■ Problem: Search the material and gather each line with "const" in it.

■ Supplied material:

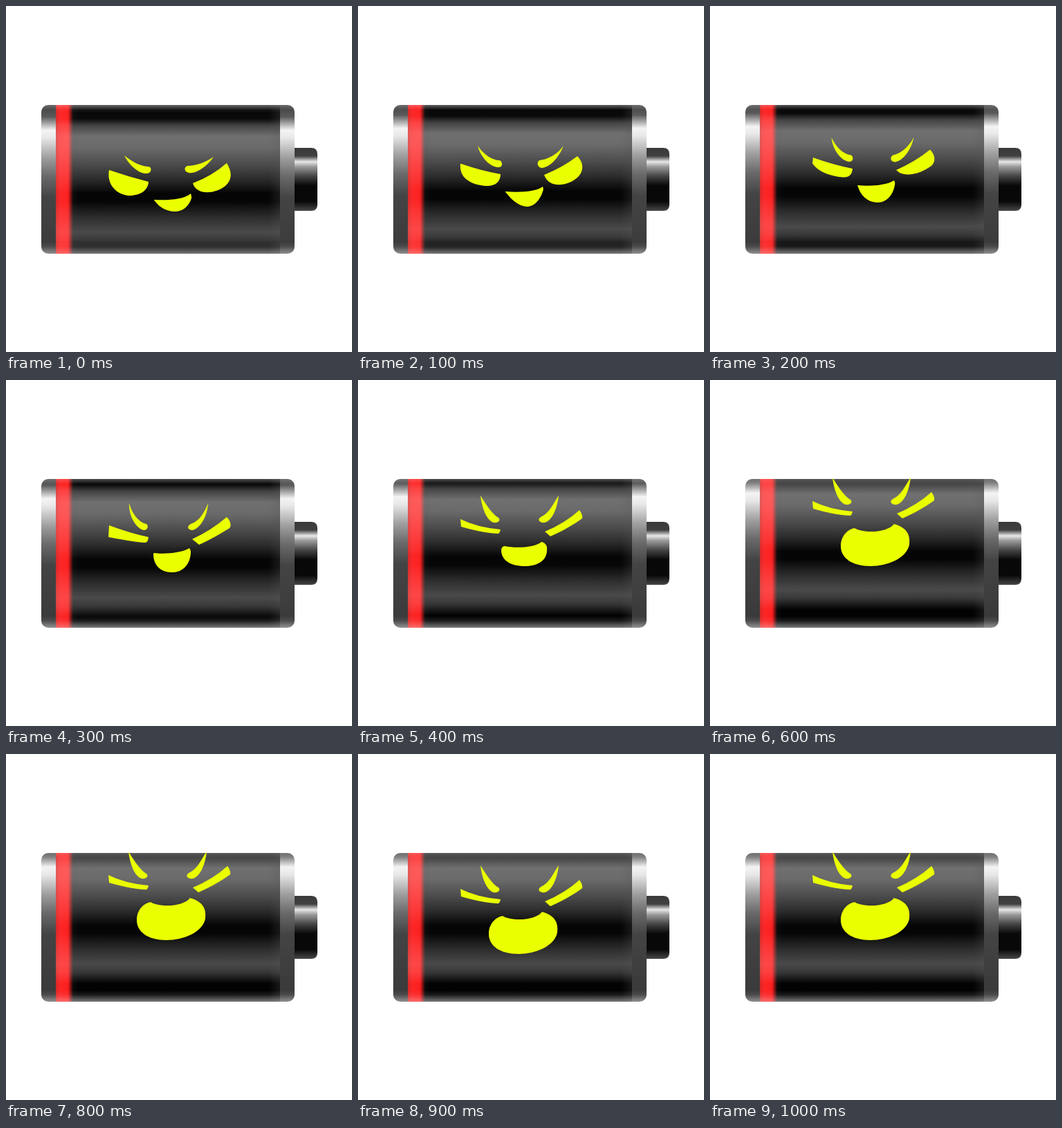
An HTML page that plays this animation: 500 by 500 pixels, repeating every 1100 ms.

```html
<!DOCTYPE html>
<html lang="en">
<head>
<meta charset="utf-8">
<title>Laughing battery</title>
<style>
html, body { margin: 0; width: 100%; height: 100%; overflow: hidden; background: #fff; }
svg { display: block; width: 500px; height: 500px; }
.glow { mix-blend-mode: screen; }
</style>
</head>
<body>
<svg viewBox="0 0 500 500">
  <defs>
    <clipPath id="shell"><rect x="51" y="143" width="366" height="215" rx="10"/></clipPath>
    <linearGradient id="gloss" gradientUnits="userSpaceOnUse" x1="0" y1="100" x2="0" y2="400">
      <stop offset=".13" stop-color="#404040"/>
      <stop offset=".18" stop-color="#080808"/>
      <stop offset=".21" stop-color="#0a0a0a"/>
      <stop offset=".243" stop-color="#444"/>
      <stop offset=".295" stop-color="#707070"/>
      <stop offset=".35" stop-color="#6a6a6a"/>
      <stop offset=".433" stop-color="#4a4a4a"/>
      <stop offset=".5" stop-color="#2c2c2c"/>
      <stop offset=".57" stop-color="#050505"/>
      <stop offset=".61" stop-color="#060606"/>
      <stop offset=".683" stop-color="#2c2c2c"/>
      <stop offset=".755" stop-color="#4a4a4a"/>
      <stop offset=".795" stop-color="#383838"/>
      <stop offset=".85" stop-color="#030303"/>
      <stop offset=".92" stop-color="#000"/>
    </linearGradient>
    <linearGradient id="cap" gradientUnits="userSpaceOnUse" x1="0" y1="143" x2="0" y2="358">
      <stop offset="0" stop-color="#404040"/>
      <stop offset=".08" stop-color="#5a5a5a"/>
      <stop offset=".17" stop-color="#f4f4f4"/>
      <stop offset=".22" stop-color="#e8e8e8"/>
      <stop offset=".35" stop-color="#a0a0a0"/>
      <stop offset=".48" stop-color="#696969"/>
      <stop offset=".62" stop-color="#444"/>
      <stop offset="1" stop-color="#3a3a3a"/>
    </linearGradient>
    <linearGradient id="rim" x1="0" y1="0" x2="0" y2="1">
      <stop offset="0" stop-color="#ccc" stop-opacity="0"/>
      <stop offset=".4" stop-color="#ccc" stop-opacity=".12"/>
      <stop offset="1" stop-color="#ccc" stop-opacity=".6"/>
    </linearGradient>
    <linearGradient id="top" x1="0" y1="0" x2="0" y2="1">
      <stop offset="0" stop-color="#999" stop-opacity=".5"/>
      <stop offset="1" stop-color="#999" stop-opacity="0"/>
    </linearGradient>
    <linearGradient id="ends">
      <stop offset="0" stop-color="#555" stop-opacity=".35"/>
      <stop offset=".1" stop-color="#555" stop-opacity="0"/>
      <stop offset=".95" stop-color="#555" stop-opacity="0"/>
      <stop offset="1" stop-color="#555" stop-opacity=".25"/>
    </linearGradient>
    <linearGradient id="red">
      <stop offset="0" stop-color="#e01010" stop-opacity=".85"/>
      <stop offset=".25" stop-color="#fa1010"/>
      <stop offset=".7" stop-color="#fa1010"/>
      <stop offset="1" stop-color="#c00808" stop-opacity="0"/>
    </linearGradient>
    <linearGradient id="knob" x1="0" y1="0" x2="0" y2="1">
      <stop offset="0" stop-color="#3a3a3a"/>
      <stop offset=".13" stop-color="#404040"/>
      <stop offset=".22" stop-color="#e8e8e8"/>
      <stop offset=".3" stop-color="#999"/>
      <stop offset=".45" stop-color="#444"/>
      <stop offset=".6" stop-color="#080808"/>
      <stop offset=".85" stop-color="#080808"/>
      <stop offset="1" stop-color="#484848"/>
    </linearGradient>
  </defs>

  <path d="M416 205H441Q450 205 450 214V287Q450 296 441 296H416Z" fill="url(#knob)"/>
  <g clip-path="url(#shell)">
    <path d="M51 143H73V358H51ZM395 143H417V358H395Z" fill="url(#cap)"/>
    <rect x="72" y="143" width="324" height="215" fill="url(#gloss)"/>
    <rect x="72" y="143" width="324" height="215" fill="url(#ends)"/>
    <rect x="51" y="143" width="366" height="7" fill="url(#top)"/>
    <rect x="51" y="341" width="366" height="17" fill="url(#rim)"/>
    <rect x="72" y="143" width="25" height="215" fill="url(#red)" opacity=".3"/>
    <rect class="glow" x="72" y="143" width="25" height="215" fill="url(#red)"/>
  </g>
  <g id="face" fill="#eaff00">
    <g id="upper">
      <path id="leftEye"/><path id="rightEye"/>
      <path id="leftBrow"/><path id="rightBrow"/>
    </g>
    <path id="mouth"/>
  </g>
</svg>
<script>
const $ = id => document.getElementById(id);

// Key poses, at the steps listed in KEYS; the upper face only slides after step 4.
const KEYS = [0, 1, 3, 4, 6];
const POSES = {
  leftEye: [
    'M149 237Q178 247 206 254C205 268 192 274 178 274C160 273 145 258 149 237Z',
    'M149 228Q178 238 206 243C206 254 198 261 184 260C162 258 146 248 148 228Z',
    'M149 210Q178 221 206 227C205 233 204 235 200 235C184 234 165 230 148 227Z',
    'M148 201Q172 213 206 216C205 220 204 222 202 222C184 221 166 217 149 212Z'
  ],
  rightEye: [
    'M270 256Q297 246 319 227C327 240 327 251 317 260C302 272 275 274 270 256Z',
    'M269 244Q296 233 317 217C326 226 327 238 318 247C303 261 276 264 269 244Z',
    'M269 230Q297 217 319 198C325 204 326 211 323 214C310 222 297 230 279 238Z',
    'M270 219Q299 207 320 188C323 192 325 197 324 200C310 210 296 218 278 226Z'
  ],
  leftBrow: [
    'M171 216C182 225 195 232 206 232C211 233 211 241 204 242C192 243 178 230 171 216Z',
    'M173 202C182 215 194 223 205 223C210 226 209 234 202 233C190 232 177 218 173 202Z',
    'M178 178C182 193 192 206 203 208C207 212 204 217 199 217C187 214 177 195 178 178Z',
    'M177 167C185 180 194 194 203 199C207 203 202 207 196 206C186 203 179 185 177 167Z'
  ],
  rightBrow: [
    'M300 218C290 225 275 231 262 231C257 233 257 239 264 241C276 243 292 230 300 218Z',
    'M297 202C288 215 273 222 262 223C258 226 259 233 265 234C279 233 291 217 297 202Z',
    'M292 178C286 193 279 204 267 208C261 211 262 217 270 217C282 213 291 196 292 178Z',
    'M290 167C281 180 277 192 264 198C258 202 263 207 270 206C281 203 288 185 290 167Z'
  ],
  mouth: [
    'M214 280C235 281 256 280 267 271C268 274 268 276 268 278C264 290 255 297 244 297C232 297 221 290 216 283C215 282 214 281 214 280Z',
    'M213 268C235 270 258 268 267 261C268 264 268 266 267 268C263 280 255 290 244 290C232 289 222 280 215 271C214 270 213 269 213 268Z',
    'M214 250C228 252 254 250 265 243C267 245 267 248 267 250C266 266 256 278 240 278C222 278 213 266 213 252C213 251 213 250 214 250Z',
    'M212 240C225 243 255 243 265 234C271 235 274 240 273 246C273 262 258 269 241 269C220 269 207 260 207 246C207 243 209 240 212 240Z',
    'M209 214C222 222 256 221 266 208C283 213 290 222 288 238C284 258 256 269 232 269C205 269 189 257 189 240C189 226 198 216 209 214Z'
  ]
};

function blend(a, b, k) {
  const to = b.match(/\d+/g);
  let i = 0;
  return a.replace(/\d+/g, n => +n + (to[i++] - n) * k);
}

function poseAt(list, step) {
  let i = 0;
  while (i < list.length - 2 && step > KEYS[i + 1]) i++;
  const k = (step - KEYS[i]) / (KEYS[i + 1] - KEYS[i]);
  return blend(list[i], list[i + 1], Math.min(k, 1));
}

const shift = (id, attr, y) => $(id).setAttribute(attr, `translate(0 ${y})`);

// Rise for six steps, then laugh: the face drops on every other step.
function draw(tick) {
  const step = Math.min(tick, 6);
  const drop = tick > 6 && tick % 2 ? 20 : 0;
  for (const id in POSES) $(id).setAttribute('d', poseAt(POSES[id], step));
  shift('upper', 'transform', -13 * Math.max(0, step - 4));
  shift('face', 'transform', drop);
  shift('gloss', 'gradientTransform', -3.9 * step);
  shift('cap', 'gradientTransform', -2.7 * step);
}

const start = performance.now();
function loop() {
  draw(Math.floor((performance.now() - start) / 100) % 11);
  requestAnimationFrame(loop);
}
loop();
</script>
</body>
</html>
```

■ Answer space:
const $ = id => document.getElementById(id);
const KEYS = [0, 1, 3, 4, 6];
const POSES = {
  const to = b.match(/\d+/g);
  const k = (step - KEYS[i]) / (KEYS[i + 1] - KEYS[i]);
const shift = (id, attr, y) => $(id).setAttribute(attr, `translate(0 ${y})`);
  const step = Math.min(tick, 6);
  const drop = tick > 6 && tick % 2 ? 20 : 0;
  for (const id in POSES) $(id).setAttribute('d', poseAt(POSES[id], step));
const start = performance.now();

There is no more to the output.